What the task asks
Every line of the material below must be repeated exactly.

Given entries
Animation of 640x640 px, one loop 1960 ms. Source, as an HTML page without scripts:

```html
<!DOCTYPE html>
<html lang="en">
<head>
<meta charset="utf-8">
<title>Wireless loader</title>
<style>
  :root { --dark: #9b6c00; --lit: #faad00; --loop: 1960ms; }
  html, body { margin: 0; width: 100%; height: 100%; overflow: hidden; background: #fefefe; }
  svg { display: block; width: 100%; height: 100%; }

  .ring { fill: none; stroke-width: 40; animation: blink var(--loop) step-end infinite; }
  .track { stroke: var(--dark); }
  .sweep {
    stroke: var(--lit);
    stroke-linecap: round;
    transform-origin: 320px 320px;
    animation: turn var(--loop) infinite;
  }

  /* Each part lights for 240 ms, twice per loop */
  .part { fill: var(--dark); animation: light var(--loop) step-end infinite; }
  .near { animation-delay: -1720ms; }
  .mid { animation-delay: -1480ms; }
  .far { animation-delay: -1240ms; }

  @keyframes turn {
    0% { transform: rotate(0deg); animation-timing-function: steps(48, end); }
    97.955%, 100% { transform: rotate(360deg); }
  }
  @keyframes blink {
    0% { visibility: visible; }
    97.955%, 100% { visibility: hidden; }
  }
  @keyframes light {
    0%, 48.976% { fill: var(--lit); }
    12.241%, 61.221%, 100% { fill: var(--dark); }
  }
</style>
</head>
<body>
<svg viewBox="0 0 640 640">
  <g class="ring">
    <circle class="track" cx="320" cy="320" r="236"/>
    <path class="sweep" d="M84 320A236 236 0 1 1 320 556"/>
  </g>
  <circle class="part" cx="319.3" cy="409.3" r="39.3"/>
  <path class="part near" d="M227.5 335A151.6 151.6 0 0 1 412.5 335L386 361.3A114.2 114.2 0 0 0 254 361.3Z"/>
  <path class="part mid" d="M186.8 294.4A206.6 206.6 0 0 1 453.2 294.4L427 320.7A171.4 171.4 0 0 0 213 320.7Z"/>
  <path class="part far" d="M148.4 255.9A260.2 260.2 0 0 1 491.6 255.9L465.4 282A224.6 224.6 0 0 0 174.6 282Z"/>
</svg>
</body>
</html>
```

Response for this exercise
Animation of 640x640 px, one loop 1960 ms. Source, as an HTML page without scripts:

```html
<!DOCTYPE html>
<html lang="en">
<head>
<meta charset="utf-8">
<title>Wireless loader</title>
<style>
  :root { --dark: #9b6c00; --lit: #faad00; --loop: 1960ms; }
  html, body { margin: 0; width: 100%; height: 100%; overflow: hidden; background: #fefefe; }
  svg { display: block; width: 100%; height: 100%; }

  .ring { fill: none; stroke-width: 40; animation: blink var(--loop) step-end infinite; }
  .track { stroke: var(--dark); }
  .sweep {
    stroke: var(--lit);
    stroke-linecap: round;
    transform-origin: 320px 320px;
    animation: turn var(--loop) infinite;
  }

  /* Each part lights for 240 ms, twice per loop */
  .part { fill: var(--dark); animation: light var(--loop) step-end infinite; }
  .near { animation-delay: -1720ms; }
  .mid { animation-delay: -1480ms; }
  .far { animation-delay: -1240ms; }

  @keyframes turn {
    0% { transform: rotate(0deg); animation-timing-function: steps(48, end); }
    97.955%, 100% { transform: rotate(360deg); }
  }
  @keyframes blink {
    0% { visibility: visible; }
    97.955%, 100% { visibility: hidden; }
  }
  @keyframes light {
    0%, 48.976% { fill: var(--lit); }
    12.241%, 61.221%, 100% { fill: var(--dark); }
  }
</style>
</head>
<body>
<svg viewBox="0 0 640 640">
  <g class="ring">
    <circle class="track" cx="320" cy="320" r="236"/>
    <path class="sweep" d="M84 320A236 236 0 1 1 320 556"/>
  </g>
  <circle class="part" cx="319.3" cy="409.3" r="39.3"/>
  <path class="part near" d="M227.5 335A151.6 151.6 0 0 1 412.5 335L386 361.3A114.2 114.2 0 0 0 254 361.3Z"/>
  <path class="part mid" d="M186.8 294.4A206.6 206.6 0 0 1 453.2 294.4L427 320.7A171.4 171.4 0 0 0 213 320.7Z"/>
  <path class="part far" d="M148.4 255.9A260.2 260.2 0 0 1 491.6 255.9L465.4 282A224.6 224.6 0 0 0 174.6 282Z"/>
</svg>
</body>
</html>
```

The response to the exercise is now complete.